__ACTIVITY__
Read the listing below and copy out every line that holds "width".
=== Begin Enclosure ===
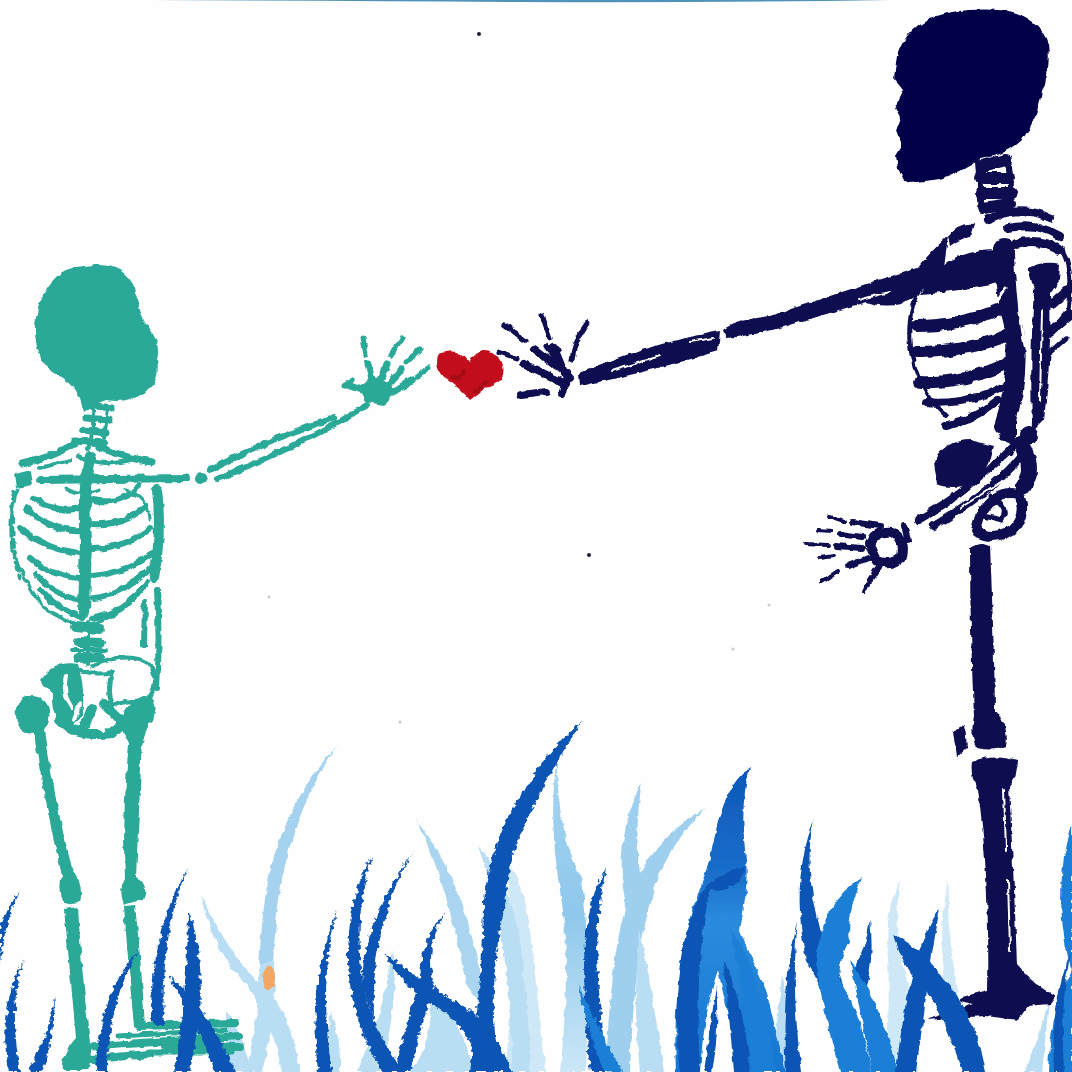
<!DOCTYPE html>
<html lang="en">
<head>
<meta charset="utf-8">
<title>Two skeletons sharing a heart</title>
<style>
:root{--paper:#fefefe;--teal:#2aa898;--navy:#0a0a50;--navy-deep:#03034a;--heart:#c4101c;--heart-dark:#a30f18;--blade-pale:#b9def4;--blade-light:#86c3ea;--blade-mid:#1f7fd6;--blade-deep:#0a55b4;--orange:#f3a765}
html,body{margin:0;height:100%;overflow:hidden;background:var(--paper)}
svg{display:block;width:1072px;height:1072px}
.bone{fill:none;stroke-linecap:round;stroke-linejoin:round}
.child{fill:var(--teal)}
.child .bone{stroke:var(--teal)}
.adult{fill:var(--navy)}
.adult .bone{stroke:var(--navy)}
.gap{fill:var(--paper)}
.gap-line{fill:none;stroke:var(--paper);stroke-linecap:round}
.w2{stroke-width:2}.w3{stroke-width:3}.w4{stroke-width:4}.w5{stroke-width:5}.w6{stroke-width:6}.w7{stroke-width:7}.w8{stroke-width:8}.w10{stroke-width:10}.w12{stroke-width:12}.w16{stroke-width:16}.w20{stroke-width:20}
.pale{fill:var(--blade-pale)}
.light{fill:var(--blade-light)}
.mid{fill:var(--blade-mid)}
.deep{fill:var(--blade-deep)}
</style>
</head>
<body>
<svg viewBox="0 0 1072 1072" role="img" aria-label="A small teal skeleton and a tall navy skeleton reach for a red heart above blue grass">
<defs>
<filter id="brush" filterUnits="userSpaceOnUse" x="0" y="0" width="1072" height="1072">
<feTurbulence type="fractalNoise" baseFrequency=".11" numOctaves="2" seed="4" result="noise"/>
<feDisplacementMap in="SourceGraphic" in2="noise" scale="5" xChannelSelector="R" yChannelSelector="G"/>
</filter>
<filter id="dry-brush" filterUnits="userSpaceOnUse" x="0" y="0" width="1072" height="1072">
<feTurbulence type="fractalNoise" baseFrequency=".2" numOctaves="2" seed="9" result="noise"/>
<feDisplacementMap in="SourceGraphic" in2="noise" scale="7" xChannelSelector="R" yChannelSelector="G"/>
</filter>
<linearGradient id="wash" x1="0" y1="0" x2="0" y2="1">
<stop offset="0" stop-color="#0d57b8"/><stop offset=".35" stop-color="#1a6fca"/><stop offset=".5" stop-color="#2b8bdd"/><stop offset="1" stop-color="#1577d2"/>
</linearGradient>
<linearGradient id="pale-wash" x1="0" y1="0" x2="0" y2="1">
<stop offset="0" stop-color="#a6d5f1"/><stop offset=".5" stop-color="#8fc8ec"/><stop offset="1" stop-color="#cbe7f7"/>
</linearGradient>
</defs>

<rect width="1072" height="1072" fill="var(--paper)"/>
<path id="top-edge" d="M150 0H890Q700 3 520 2T150 0Z" fill="#4f93b8"/>
<g id="paint-specks" fill="#1c1c3c">
<circle cx="479" cy="34" r="2"/><circle cx="589" cy="555" r="2"/>
<g fill="#c9c9d2"><circle cx="269" cy="597" r="1.5"/><circle cx="400" cy="722" r="1.5"/><circle cx="769" cy="605" r="1.5"/><circle cx="733" cy="649" r="1.5"/></g>
</g>

<g id="grass-back" filter="url(#brush)">
<path class="pale" d="M200 894Q232 960 262 985Q290 1010 300 1072H282Q270 1010 238 975Q212 945 200 894Z"/>
<path class="light" opacity=".75" d="M338 744Q300 800 285 865Q276 905 273 965L259 972Q262 890 276 850Q296 790 338 744Z"/>
<path class="pale" d="M259 965L274 960Q278 1010 262 1072H246Q260 1010 259 965Z"/>
<path class="light" opacity=".7" d="M416 818Q448 862 464 910Q480 960 486 1010L466 985Q450 890 416 818Z"/>
<path class="pale" d="M478 846Q510 880 520 940Q530 1010 530 1072H512Q512 940 478 846Z"/>
<path class="pale" d="M505 860Q524 880 530 930L546 1072H505Q518 960 505 860Z" opacity=".7"/>
<path fill="url(#pale-wash)" d="M557 755Q556 830 582 880Q590 940 586 1072H560Q572 960 560 890Q548 820 557 755Z"/>
<path class="light" d="M642 782Q634 830 640 872Q666 830 706 808Q662 850 650 905Q634 960 630 1072H606Q610 960 626 905Q612 840 642 782Z" opacity=".8"/>
<path class="pale" d="M640 930Q652 990 664 1072H640Q632 1000 640 930Z"/>
<path class="pale" d="M392 950Q400 1000 380 1072H356Q386 1010 392 950ZM330 1010Q342 1040 340 1072H322Q330 1045 330 1010ZM430 1000Q460 1010 474 1072H410Q434 1040 430 1000Z"/>
<path class="pale" opacity=".7" d="M900 880Q892 930 908 985L918 1072H886Q890 1000 888 960Q884 910 900 880ZM948 880Q946 930 958 990L948 1020Q936 940 948 880Z"/>
<path class="pale" d="M690 990Q704 1030 700 1072H680ZM782 975Q796 1030 792 1072H772ZM1050 990L1042 1072H1024Q1044 1030 1050 990Z"/>
<path class="pale" d="M226 1010Q246 1040 250 1072H226Z"/>
<ellipse cx="269" cy="977" rx="6" ry="12" fill="var(--orange)"/>
</g>

<g id="child-skeleton" class="child" filter="url(#brush)">
<path id="child-skull" d="M96 265Q130 264 138 298Q139 314 150 330Q161 344 157 360Q161 384 143 393Q126 404 106 400Q94 404 84 412L80 398Q72 382 52 372Q34 356 35 326Q38 290 62 272Q78 265 96 265Z"/>
<g id="child-neck">
<path class="bone w7" d="M86 405L112 408M86 418L110 420M84 430L106 433M74 441L104 443"/>
<path class="bone w4" d="M92 402Q96 425 88 450M108 408L104 438"/>
</g>
<g id="child-shoulders">
<path class="bone w7" d="M22 464Q50 458 74 444M100 447Q124 458 152 462"/>
<path class="bone w4" d="M78 456Q106 468 130 460M40 468L70 460"/>
<path class="bone w8" d="M40 480L186 478"/>
<path d="M15 474L31 470L33 485L17 488Z"/>
<circle cx="201" cy="478" r="6"/>
</g>
<g id="child-reaching-arm">
<path class="bone w6" d="M210 470Q270 438 334 418M218 479Q300 446 368 405"/>
<path d="M358 388L372 378L390 382L396 391L384 405L366 402Z"/>
<path class="bone w7" d="M347 385L362 390M372 380L368 364M380 380L387 364M389 384L402 370M393 392L412 380"/>
<path class="bone w5" d="M366 355L363 338M391 355L402 338M406 362L420 349M416 377L428 368M345 386L352 380"/>
</g>
<g id="child-ribs">
<path class="bone w12" d="M90 458Q82 500 86 540L84 612"/>
<path class="bone w6" d="M80 508Q56 514 34 498M80 530Q52 532 26 508M80 553Q46 550 20 528M80 578Q50 576 30 558M80 600Q52 594 36 574M82 618Q56 608 40 590"/>
<path class="bone w6" d="M93 500Q122 506 138 486M93 524Q124 526 146 506M93 549Q126 548 150 528M93 576Q130 572 154 552M93 598Q122 596 152 566M92 619Q124 612 142 588"/>
<path class="bone w3" d="M18 490Q8 512 12 550Q24 580 42 606Q62 622 86 626Q128 616 148 580M66 488Q80 498 100 490M126 490Q148 496 150 520"/>
<path class="bone w4" stroke-dasharray="7 5" d="M14 492Q8 530 20 578"/>
</g>
<g id="child-resting-arm">
<path class="bone w10" d="M157 490Q162 530 154 578"/>
<path class="bone w6" d="M145 602L144 645M157 590Q160 640 157 688"/>
</g>
<g id="child-spine-and-pelvis">
<path class="bone w10" d="M76 627L100 629M78 642L100 643M78 658L100 657"/>
<path class="bone w4" d="M88 622V664M72 650H106"/>
<path d="M40 680Q54 660 78 664Q86 690 82 716Q72 730 60 724Q50 708 52 694Z"/>
<path class="bone w4" d="M92 666Q130 650 149 664Q160 680 150 696M80 670Q98 676 112 672M112 672Q106 690 112 706Q132 698 148 702"/>
<path class="bone w10" d="M60 720Q76 738 112 733L130 716M92 708L84 728M104 704L118 718"/>
<path class="gap-line w4" d="M66 676Q62 694 72 708M80 704L74 720M94 722L104 730"/>
</g>
<g id="child-legs">
<path d="M16 716Q14 700 28 696Q42 694 48 706Q52 718 45 730Q54 800 72 868Q84 884 80 902L64 904Q58 890 62 876Q44 800 34 734Q18 734 16 716Z"/>
<path d="M122 716Q128 698 150 696Q160 704 152 722Q140 736 141 768Q138 830 136 878Q150 886 143 900L124 904Q118 890 125 878Q122 810 129 744Q120 730 122 716Z"/>
<path d="M64 909L78 907Q82 980 90 1042Q92 1060 88 1070H62Q60 1056 76 1038Q70 970 64 909Z"/>
<path d="M124 906L135 905Q142 970 145 1028H134Q128 960 124 906Z"/>
<path class="bone w8" d="M140 1026L236 1023M84 1047L240 1036M92 1059L150 1054M166 1046L240 1047"/>
<path class="bone w5" d="M118 1036L226 1030M150 1052L232 1052"/>
</g>
</g>

<g id="heart" filter="url(#brush)">
<path fill="var(--heart)" d="M469 362Q476 348 490 352Q506 358 503 376Q496 388 484 389L470 400Q460 388 446 379Q433 366 439 354Q458 346 469 362Z"/>
<path d="M452 376Q460 382 464 370M474 392Q484 386 488 380" fill="none" stroke="var(--heart-dark)" stroke-width="4"/>
</g>

<g id="adult-skeleton" class="adult" filter="url(#brush)">
<path id="adult-skull" fill="var(--navy-deep)" d="M897 56Q905 30 930 18Q965 6 1008 11Q1040 18 1048 44Q1051 70 1042 92Q1038 118 1022 140Q1005 156 980 159Q962 172 940 179L910 183Q898 178 896 156L902 146L896 130L900 118L895 108L904 90L894 78Z"/>
<g id="adult-neck">
<path class="bone w12" d="M982 166L1006 160M980 178H1008M982 193H1012M983 208L1010 204"/>
<path class="bone w6" d="M978 162L982 212M1008 158L1012 196"/>
</g>
<g id="adult-shoulders">
<path class="bone w8" d="M988 219Q1022 204 1050 218M1008 228Q1036 222 1060 236"/>
<path class="bone w10" d="M1016 244Q1040 238 1060 250"/>
<path d="M948 236Q958 222 974 224L970 236Q958 240 950 246Z"/>
<path class="bone w5" d="M1062 250Q1074 270 1068 310L1052 330"/>
</g>
<g id="adult-reaching-arm">
<path d="M948 236Q928 254 918 268L872 282L770 316Q735 320 723 330L726 338Q760 335 800 322L866 302Q882 308 902 304Q924 292 944 268Z"/>
<path d="M720 331Q650 343 579 373L580 386Q650 372 718 351Z"/>
<path class="gap-line w2" d="M612 371L660 356M690 342L714 338M858 300L890 292"/>
<path class="bone w8" d="M570 378L558 366M566 384L548 376"/>
<path class="bone w6" d="M562 396L568 372"/>
<path class="bone w8" d="M556 366L534 349M549 376L524 364M546 392L521 395M563 370L554 348"/>
<path class="bone w5" d="M526 341L504 324M516 358L499 352M550 338L542 315M572 360Q574 340 588 322M556 360L546 346"/>
</g>
<g id="adult-ribs">
<path d="M948 262Q975 246 1008 252L1006 280Q960 292 920 294Q930 276 948 262Z"/>
<path class="bone w20" d="M1004 248Q1004 290 1014 330Q1020 380 1004 426"/>
<path class="bone w12" d="M916 326Q960 326 1000 309M916 352Q964 352 1006 336M920 382Q964 384 1006 364"/>
<path class="bone w8" d="M926 402Q966 406 1004 386M946 426Q974 420 998 400"/>
<path class="bone w4" d="M922 284Q906 312 910 346Q916 388 946 416M996 404L960 424"/>
<path class="gap-line w3" d="M1018 260Q1016 300 1026 350M1006 288L998 300"/>
</g>
<g id="adult-resting-arm">
<path d="M1028 268Q1044 260 1061 264L1060 280L1050 294Q1052 350 1044 420L1032 432Q1030 350 1034 290Z"/>
<path class="gap-line w2" d="M1042 310L1040 400"/>
<path class="bone w10" d="M1050 332L1070 315M1052 304L1068 290"/>
<path class="bone w5" d="M1048 354L1066 338"/>
<circle cx="1029" cy="435" r="9"/>
<path class="bone w8" d="M1020 440Q975 488 918 520M1024 452Q1000 486 934 526"/>
<path class="gap-line w2" d="M1010 456L960 500M1004 480L960 508"/>
<path class="bone w10" d="M870 544Q876 530 892 532Q906 540 902 556Q890 568 876 560Z"/>
<path class="bone w6" d="M904 526L908 540M880 526L852 522M862 537L840 534M862 548L836 546M868 558L848 566M878 568L870 580"/>
<path class="bone w4" d="M844 522L829 517M832 531L818 530M828 545L805 544M838 571L822 582M868 584L864 592M834 556L820 558"/>
</g>
<g id="adult-pelvis">
<path d="M934 462Q944 440 970 440L994 446Q990 470 972 484Q950 490 937 484Z"/>
<path d="M998 418L1016 420V446L1000 440Z"/>
<path class="bone w16" d="M1024 450Q1034 470 1024 486"/>
<path class="bone w10" d="M980 516Q996 488 1018 494Q1028 514 1012 530Q990 542 976 530Z"/>
<path class="bone w5" d="M990 496Q1010 506 1002 520L984 516M1022 496Q1028 510 1020 526"/>
</g>
<g id="adult-leg">
<path d="M970 548Q980 541 990 546Q994 640 995 710Q1010 728 1006 746Q994 752 976 748Q970 734 974 716Q970 630 970 548Z"/>
<path d="M953 732L965 724L967 748L957 757Z"/>
<path d="M972 762Q994 752 1018 760Q1018 774 1009 786Q1014 880 1017 965Q1034 986 1056 996L1050 1004L1028 1006L1018 1020L986 1016L952 1018L926 1020L974 1004Q950 1000 966 996L988 990Q990 880 978 790Q970 778 972 762Z"/>
<path class="gap-line w2" d="M1004 790L1006 850M1008 880L1010 950"/>
</g>
</g>

<g id="grass-front" filter="url(#dry-brush)">
<path class="deep" d="M20 890Q4 925 0 962V928Q8 906 20 890Z"/>
<path class="deep" d="M24 960Q8 1000 20 1072H8Q-2 1005 24 960ZM55 996Q54 1040 42 1072H28Q50 1030 55 996Z"/>
<path class="deep" d="M139 950Q108 1000 108 1072H96Q98 995 139 950Z"/>
<path class="deep" d="M188 868Q160 930 164 1028L151 1022Q150 930 188 868Z"/>
<path class="deep" d="M188 910Q204 950 200 1014L190 1072H174Q188 990 188 910Z"/>
<path class="deep" d="M168 976Q202 998 236 1072H214Q198 1020 168 976Z"/>
<path class="deep" d="M337 910Q318 980 332 1072H318Q308 980 337 910Z"/>
<path class="deep" d="M372 856Q354 910 362 980Q372 1030 404 1072H382Q346 1010 348 950Q350 890 372 856Z"/>
<path class="deep" d="M415 850Q394 880 384 924Q372 960 374 1020L362 985Q362 920 415 850Z"/>
<path class="deep" d="M447 910Q424 945 434 985Q420 1030 410 1072H394Q410 1010 420 980Q420 940 447 910Z"/>
<path class="deep" d="M384 953Q434 990 470 1010Q496 1030 512 1072H488Q464 1022 430 1002Q400 984 384 953Z"/>
<path class="deep" d="M582 722Q556 760 536 802Q508 850 505 905Q492 960 494 1020L498 1072H470Q484 960 484 900Q492 835 526 788Q552 745 582 722Z"/>
<path class="deep" d="M606 868Q592 930 600 1000L604 1072H590Q584 1010 584 960Q586 900 606 868Z"/>
<path class="mid" d="M578 985Q600 1030 622 1072H604Q588 1030 578 985Z"/>
</g>

<g id="grass-front-wash" filter="url(#brush)">
<path fill="url(#wash)" d="M750 768Q740 800 745 850Q750 880 740 930Q752 960 766 990L786 1072H746Q728 1020 718 970Q704 1010 700 1072H676Q672 980 692 910Q708 870 714 840Q724 784 750 768Z"/>
<path class="deep" d="M746 868Q738 894 710 890Q694 960 700 1072H680Q668 960 700 895Q718 870 746 868Z"/>
<path class="deep" d="M724 960Q746 1010 750 1072H734ZM716 985Q720 1030 712 1072H704Z"/>
<path class="mid" d="M730 930Q758 960 776 1072H752Q744 990 730 930Z"/>
<path class="deep" d="M814 820Q804 860 816 910Q822 945 838 968L858 1040L846 1072Q836 1010 806 960Q790 880 814 820Z"/>
<path class="mid" d="M862 878Q846 915 850 940Q834 970 842 985Q860 1010 872 1072H840Q820 1000 816 960Q822 900 862 878Z"/>
<path class="deep" d="M798 920Q790 990 802 1072H786Q780 990 798 920ZM870 920Q876 970 860 1000L852 970Q866 950 870 920Z"/>
<path class="mid" d="M850 960Q884 1010 898 1072H872Q860 1010 850 960Z"/>
<path class="deep" d="M940 908Q934 940 930 968L916 1072H896Q904 1000 916 962Q926 928 940 908Z"/>
<path class="deep" d="M894 934Q926 952 944 980Q974 1010 986 1072H962Q944 1010 918 980Q902 966 894 934Z"/>
<path class="mid" d="M1072 826Q1058 865 1062 920Q1066 955 1072 970ZM1072 970Q1050 1010 1048 1072H1072Z"/>
<path class="deep" d="M1072 950Q1060 990 1064 1072H1054Q1050 1000 1072 950Z"/>
</g>
</svg>
</body>
</html>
=== End Enclosure ===
__RESULT__
svg{display:block;width:1072px;height:1072px}
.w2{stroke-width:2}.w3{stroke-width:3}.w4{stroke-width:4}.w5{stroke-width:5}.w6{stroke-width:6}.w7{stroke-width:7}.w8{stroke-width:8}.w10{stroke-width:10}.w12{stroke-width:12}.w16{stroke-width:16}.w20{stroke-width:20}
<filter id="brush" filterUnits="userSpaceOnUse" x="0" y="0" width="1072" height="1072">
<filter id="dry-brush" filterUnits="userSpaceOnUse" x="0" y="0" width="1072" height="1072">
<rect width="1072" height="1072" fill="var(--paper)"/>
<path d="M452 376Q460 382 464 370M474 392Q484 386 488 380" fill="none" stroke="var(--heart-dark)" stroke-width="4"/>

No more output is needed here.